Which lines have the string "body"? Copy all of them from the entries below.

-*-

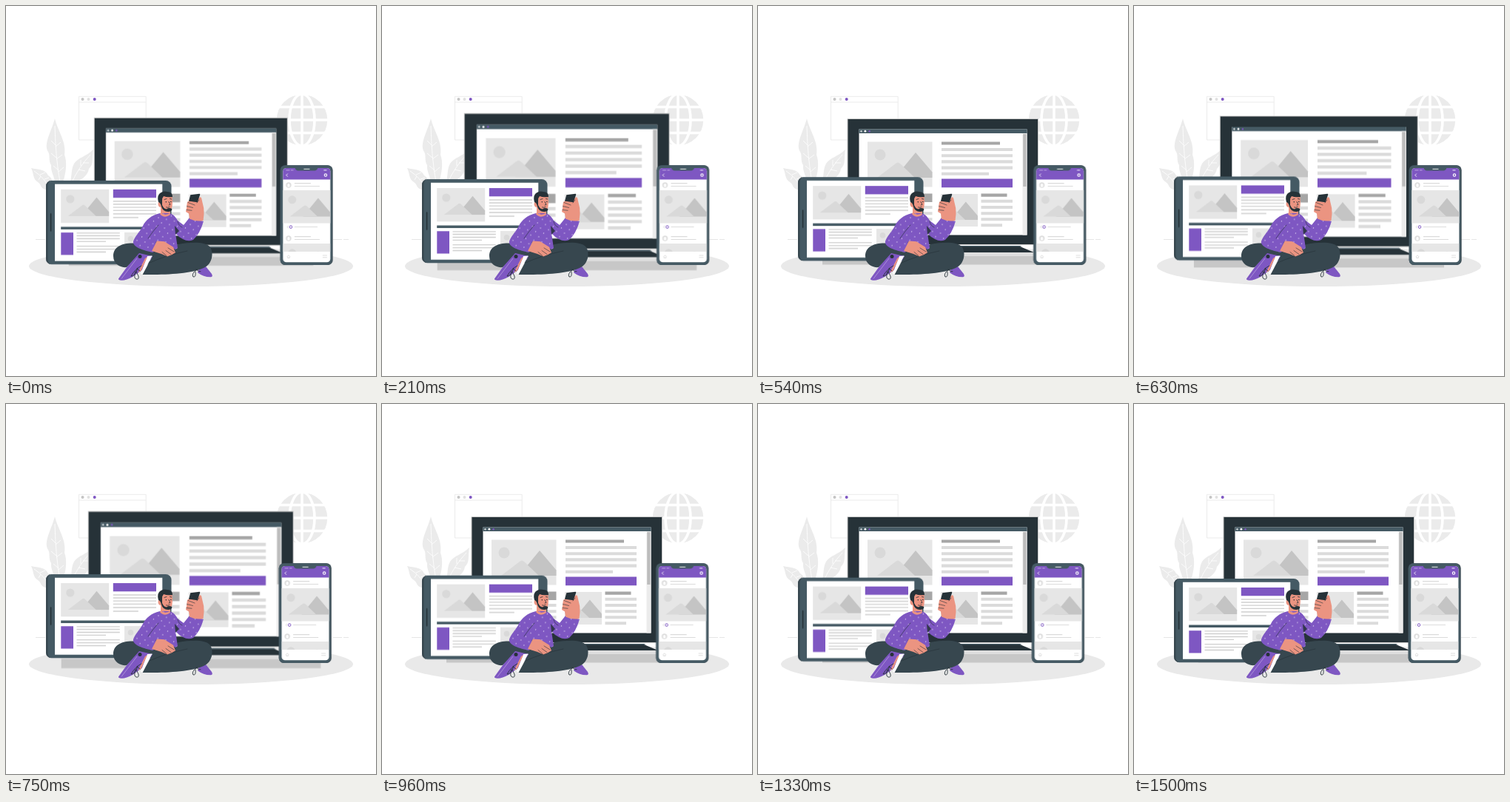
An HTML page that plays this animation: 500 px wide and 500 px high, repeating every 1540 ms.

```html
<!DOCTYPE html>
<html lang="en">
<head>
<meta charset="utf-8">
<title>Responsive devices</title>
<style>
  html, body { margin: 0; width: 100%; height: 100%; overflow: hidden; background: #fff; }
  svg.stage { display: block; width: 100vw; height: 100vh; }

  .monitor, .tablet, .phone { animation: 1540ms linear infinite; }
  .monitor { animation-name: heartbeat; transform-origin: 250px 248.8px; }
  .tablet { animation-name: float; }
  .phone { animation-name: shake; }

  @keyframes heartbeat {
    0% { transform: scale(1.013); }
    8.8%, 46.2% { transform: scale(1.1); }
    28.6%, 37.9%, 56.7%, 100% { transform: scale(1); }
  }
  @keyframes float {
    0% { transform: translateY(-.17px); }
    46.2% { transform: translateY(-6.3px); }
    97.7%, 100% { transform: none; }
  }
  @keyframes shake {
    0% { transform: translateX(-.13px); }
    8.8%, 87.4% { transform: translateX(-1px); }
    18.7%, 77.1% { transform: translateX(2px); }
    28.6%, 46%, 67.1% { transform: translateX(-4px); }
    37.9%, 56.7% { transform: translateX(4px); }
    97.7%, 100% { transform: none; }
  }

  .line { fill: none; stroke: #dbdbdb; }
  .head { fill: none; stroke: #a6a6a6; }
  .ink { fill: none; stroke: #263238; stroke-linecap: round; stroke-linejoin: round; }
  .accent { fill: #7e57c2; }
  .slate { fill: #455a64; }
  .dark { fill: #263238; }
  .skin { fill: #eb9481; }
  .pale { fill: #ebebeb; }
  .rib { fill: none; stroke: #fff; stroke-width: .8; }
</style>
</head>
<body>
<svg class="stage" viewBox="0 0 500 500">
  <defs>
    <g id="pic">
      <path fill="#e6e6e6" d="M0 0h87.5v61H0z"/>
      <circle cx="17" cy="17.5" r="7.5" fill="#d9d9d9"/>
      <path fill="#c4c4c4" d="M37 48.500L65 14.500 87.500 41v7.500z"/>
      <path fill="#d9d9d9" d="M13 48.500L38 29.500Q41 26.500 44 29.500L64 48.500z"/>
    </g>
    <g id="user">
      <circle r="3.7" fill="#dedede"/>
      <path fill="#fff" d="M-1.500 -.5a1.500 1.500 0 0 1 3 0v3h-3z"/>
      <path class="line" d="M8 -2.300h22M8 1.500h34" stroke-width="1.200"/>
    </g>
    <pattern id="dots" width="11" height="12" patternUnits="userSpaceOnUse" patternTransform="rotate(12)">
      <g fill="#e6dcf5">
        <circle cx="2.500" cy="3" r=".65"/>
        <circle cx="8" cy="9" r=".65"/>
      </g>
    </pattern>
    <path id="sweater" d="M208 280C196 283 189 289 185 297 181 305 174 311 172 318 171 324 179 329 199 333L203 319 211 318 229 329 232 327 229 307Q233 312 239 315 246 319 253 316 262 308 267 291L248 286 240 296 232 290C228 283 225 281 220 280z"/>
  </defs>

  <rect width="500" height="500" fill="#fff"/>

  <!-- backdrop -->
  <ellipse class="pale" cx="250" cy="351.500" rx="219" ry="27.500" style="fill:#e9e9e9"/>
  <path class="line" d="M40 315.500h13M442 315.500h12M456 315.500h7" stroke-width=".7"/>
  <path fill="#fff" stroke="#e6e6e6" stroke-width=".8" d="M98.500 122.300h90.700v58.700h-90.700zM98.500 130h90.700"/>
  <circle cx="103.500" cy="126.100" r="2" fill="#c4c4c4"/>
  <circle cx="111.500" cy="126.100" r="2" fill="#e0e0e0"/>
  <circle class="accent" cx="119.700" cy="126.100" r="2"/>

  <g class="pale">
    <path d="M66 152C70 169 82 184 79 201 83 211 81 226 77 238L66 240C66 230 60 224 61 215 57 209 60 202 57 197 50 187 62 168 66 152z"/>
    <path d="M118 194C116 205 119 214 112 220 111 229 101 236 90 240L87 237C89 229 88 220 92 213 97 205 109 203 118 194z"/>
    <path d="M34 219C43 221 53 220 57 229 64 233 63 240 63 248H53C46 246 48 241 43 238 36 234 38 227 34 219z"/>
  </g>
  <path class="rib" d="M66 162Q67 206 73 238M67 188l-6-6m6 8l7-6M68 205l-7-6m7 8l8-6M71 222l-7-6m7 8l7-6M114 201Q99 217 89 238M104 212l8 0M98 221l9 2M101 216l0-8M38 223Q53 233 59 247M46 228l7-3M52 234l6-2M47 230l-3 5"/>

  <circle class="pale" cx="400" cy="154" r="34.300"/>
  <g fill="none" stroke="#fff" stroke-width="3.600">
    <path d="M400 119v70M365 154h70M368 136.500h64M368 171.500h64"/>
    <ellipse cx="400" cy="154" rx="17" ry="35"/>
  </g>

  <g class="monitor">
    <path fill="#dedede" d="M87 332h326v8H87z"/>
    <path fill="#c7c7c7" d="M87 338h326v11.500H87z"/>
    <path class="dark" d="M146 325h208l19 8H127z"/>
    <path class="slate" d="M146 324h208l3 1.300H143z"/>
    <path class="dark" stroke="#c7c7c7" stroke-width="1" d="M121 152.500h257.500v170H121z"/>
    <path fill="#fff" d="M136.500 166.500h227v143h-227z"/>
    <path class="slate" d="M136.500 166.500h227v5.500h-227z"/>
    <circle cx="139.500" cy="169.200" r="1.300" fill="#c9d0d3"/>
    <circle cx="144.900" cy="169.200" r="1.400" fill="#fff"/>
    <circle class="accent" cx="150.600" cy="169.200" r="1.200"/>
    <path fill="#ececec" d="M357.500 172h6v137.500h-6z"/>
    <path fill="#bdbdbd" d="M358.200 173h4.300v71h-4.300z"/>

    <use href="#pic" x="148" y="183.500"/>
    <path class="head" stroke-width="4.100" d="M248 185.500h79M301.500 255.600h35"/>
    <path class="line" stroke-width="4.100" d="M248 194h96M248 202.200h96M248 210.400h96M248 218.600h96M248 226.800h64M301.500 263.800h42.500M301.500 272h42.500M301.500 280.200h42.500M301.500 288.200h42.500M301.500 296.200h28.500"/>
    <path class="accent" d="M248 233.500h96v11.800h-96z"/>
    <path class="head" stroke-width="11.500" d="M148 259.300h87.500"/>
    <path class="line" stroke-width="4.100" d="M148 272h87.500M148 280.200h87.500M148 288.200h87.500"/>
    <svg x="247" y="254" width="50" height="44"><use href="#pic" transform="translate(-13) scale(.72)"/></svg>
  </g>

  <g class="tablet">
    <rect class="slate" x="54" y="236" width="169.500" height="113.300" rx="7.500"/>
    <path fill="#37474f" d="M61.500 236a7.500 7.500 0 0 0-7.500 7.500v98.300a7.500 7.500 0 0 0 7.500 7.500q-5-1-5-7.500v-98.300q0-6.500 5-7.500z"/>
    <path class="ink" d="M60.600 281v23" stroke-width="1.600"/>
    <path fill="#fff" d="M66 240.700h145.300v104H66z"/>
    <use href="#pic" transform="translate(74.200 248) scale(.743)"/>
    <path class="accent" d="M144.800 248h58.200v11.300h-58.200zM74.300 306.200h16.700v30.300h-16.700z"/>
    <path class="slate" d="M74.200 298.500h127v3.400h-127z"/>
    <path class="line" stroke-width="1.300" style="stroke:#cfcfcf" d="M144.800 264h58.200M144.800 268h58.200M144.800 272.200h58.200M144.800 276.400h58.200M144.800 281h58.200M144.800 286h34M95.500 306.800h58.300M95.500 310.500h58.300M95.500 314.500h58.300M95.500 318.300h39.500M95.500 324.600h58.300M95.500 328.600h58.300M95.500 332.500h39.500"/>
    <use href="#pic" transform="translate(160 306) scale(.5)"/>
  </g>

  <g class="phone">
    <rect x="370.700" y="215.300" width="71" height="134.700" rx="6.500" fill="#37474f"/>
    <rect class="slate" x="370.700" y="215.300" width="70" height="134.700" rx="6.500"/>
    <rect x="374.400" y="219" width="64" height="127.300" rx="4.500" fill="#fff"/>
    <path class="accent" d="M374.400 234.500v-11a4.500 4.500 0 0 1 4.500-4.500h55a4.500 4.500 0 0 1 4.500 4.500v11z"/>
    <path class="slate" d="M390.500 218.800h31q-1.300 3.800-4.300 3.800h-22.400q-3 0-4.300-3.800z"/>
    <path fill="none" stroke="#fff" stroke-width=".9" d="M402.500 220.300h8M429.500 221.900h4M380.800 226.600l-2 2 2 2"/>
    <path fill="none" stroke="#cbb8e8" stroke-width=".8" d="M378.500 221.900h5M385 221.900h3.500"/>
    <circle cx="432" cy="228.600" r="1.700" fill="none" stroke="#fff" stroke-width="1.100"/>
    <use href="#user" x="382" y="242"/>
    <use href="#pic" transform="translate(374.400 249) scale(.7314)"/>
    <path class="line" stroke-width="1" d="M390 298.600h31M381.700 296.800q-3 1.800 0 3.600"/>
    <circle cx="385" cy="298.600" r="1.800" fill="none" stroke="#7e57c2" stroke-width="1"/>
    <use href="#user" x="382" y="314"/>
    <svg x="374.400" y="321" width="64" height="11"><use href="#pic" transform="scale(.7314)"/></svg>
    <path class="line" stroke-width=".9" d="M380 338.700l2-2 2 2M380.700 338.500v2h2.600v-2M428 337h6M428 339.800h6"/>
  </g>

  <g class="man">
    <!-- shoes -->
    <path class="accent" d="M152 368.500L166 349 177 334 190 330 198 339 185 356 171 366Q162 371 156 370.700 151.500 370.500 152 368.500z"/>
    <path fill="none" stroke="#b79be0" stroke-width=".8" d="M156 368.500L177 341"/>
    <path class="accent" d="M261 355l9-3 8 10q2 4-1 4.200-10 .3-18-6z"/>
    <!-- legs -->
    <path fill="#37474f" d="M178 321C160 319 145 324 145 338 145 350 157 354 163 353L180 334 198 338 184.500 363C214 363.500 250 362 267 354 279 349 281 334 276 326 270 318 250 319 233 322L212 334 196 328z"/>
    <path fill="#fff" d="M191 338l6.500-.5L184.500 362.500l-2.500-1z"/>
    <path class="skin" d="M188 341l3-2-8.500 19-4 2z"/>
    <circle class="dark" cx="181" cy="338.500" r="2.500"/>
    <path class="ink" stroke-width=".9" d="M183 351q-8 4-14 14 5 1 9-11m-3 5q-3 9 1 10 4 1 3-4l-3-6m1-4l4 3M258 356q-8 6-5 10 4 1 3-7m1-3q4 4 6 3"/>
    <path class="ink" stroke-width=".6" d="M194 347Q216 337 245 331" style="stroke:#263238"/>

    <!-- neck and sweater -->
    <path class="skin" d="M209 270h13v11q-6 5-13 0z"/>
    <use href="#sweater" class="accent"/>
    <use href="#sweater" fill="url(#dots)"/>
    <path class="skin" d="M209 279q6 5 12 1l1 2q-8 6-14-1z"/>
    <path class="dark" d="M228 297l6 7-5 5z" opacity=".85"/>
    <path class="ink" stroke-width=".6" d="M206 296q-8 9-14 18M232 291q1 6 6 8M203 319l-2 13"/>

    <!-- resting hand -->
    <path class="skin" d="M204 317.500l10 .7 12 7.500 3 7.500-5 3-6 2.300-8-3.500-13-4z"/>
    <path class="ink" stroke-width=".6" d="M227 332l-8-5M223 335.500l-7-5M217 337.500l-6-5"/>

    <!-- head -->
    <path class="skin" d="M208 258l6-3 10-1q1.500 10 .5 17-1 6-7 7-6 0-8-6-4 0-4-5 1-4 3-3z"/>
    <path class="dark" d="M206 265q-2-7 1-11 5-5 11-3 7 0 7 7-7 1-12-1-2 2-2 6v6q2 5 6 5.500 3-2.500 6.500-.8l1 1q-1 3.300-5.500 3.300-7 0-9-7-1-5-4-6z"/>
    <path class="ink" stroke-width=".8" d="M214 261.500l3-1M221.500 260.500l2.200.5M220 264.500l2 4-2 .5M216.500 272q2.500 1 4.500-.5"/>
    <circle class="dark" cx="216.300" cy="264.800" r=".8"/>
    <circle class="dark" cx="222.800" cy="264.500" r=".8"/>

    <!-- raised hand with handset -->
    <path class="skin" d="M248 287.500l-1-7-4-2.500 1-5 1-8 4-3 9 1 3-4q2.500-2 3.200 1l3 13 .3 8-1 9q-10 2-18.500-2.500z"/>
    <path class="dark" d="M249.300 255.200l12-1.500q1.200 0 .9 1.200l-3.500 10.300-11.700-1.500z"/>
    <path class="skin" d="M245 265.500q5-3 11 1.500l1 4-8 7-5-1z"/>
    <path class="ink" stroke-width=".6" d="M246 265.500l9 3.500M244.500 270.500l8 2M244 275.500l7 .8M258 266l3-4"/>
  </g>
</svg>
</body>
</html>
```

-*-

_Exercise result_
  html, body { margin: 0; width: 100%; height: 100%; overflow: hidden; background: #fff; }
<body>
</body>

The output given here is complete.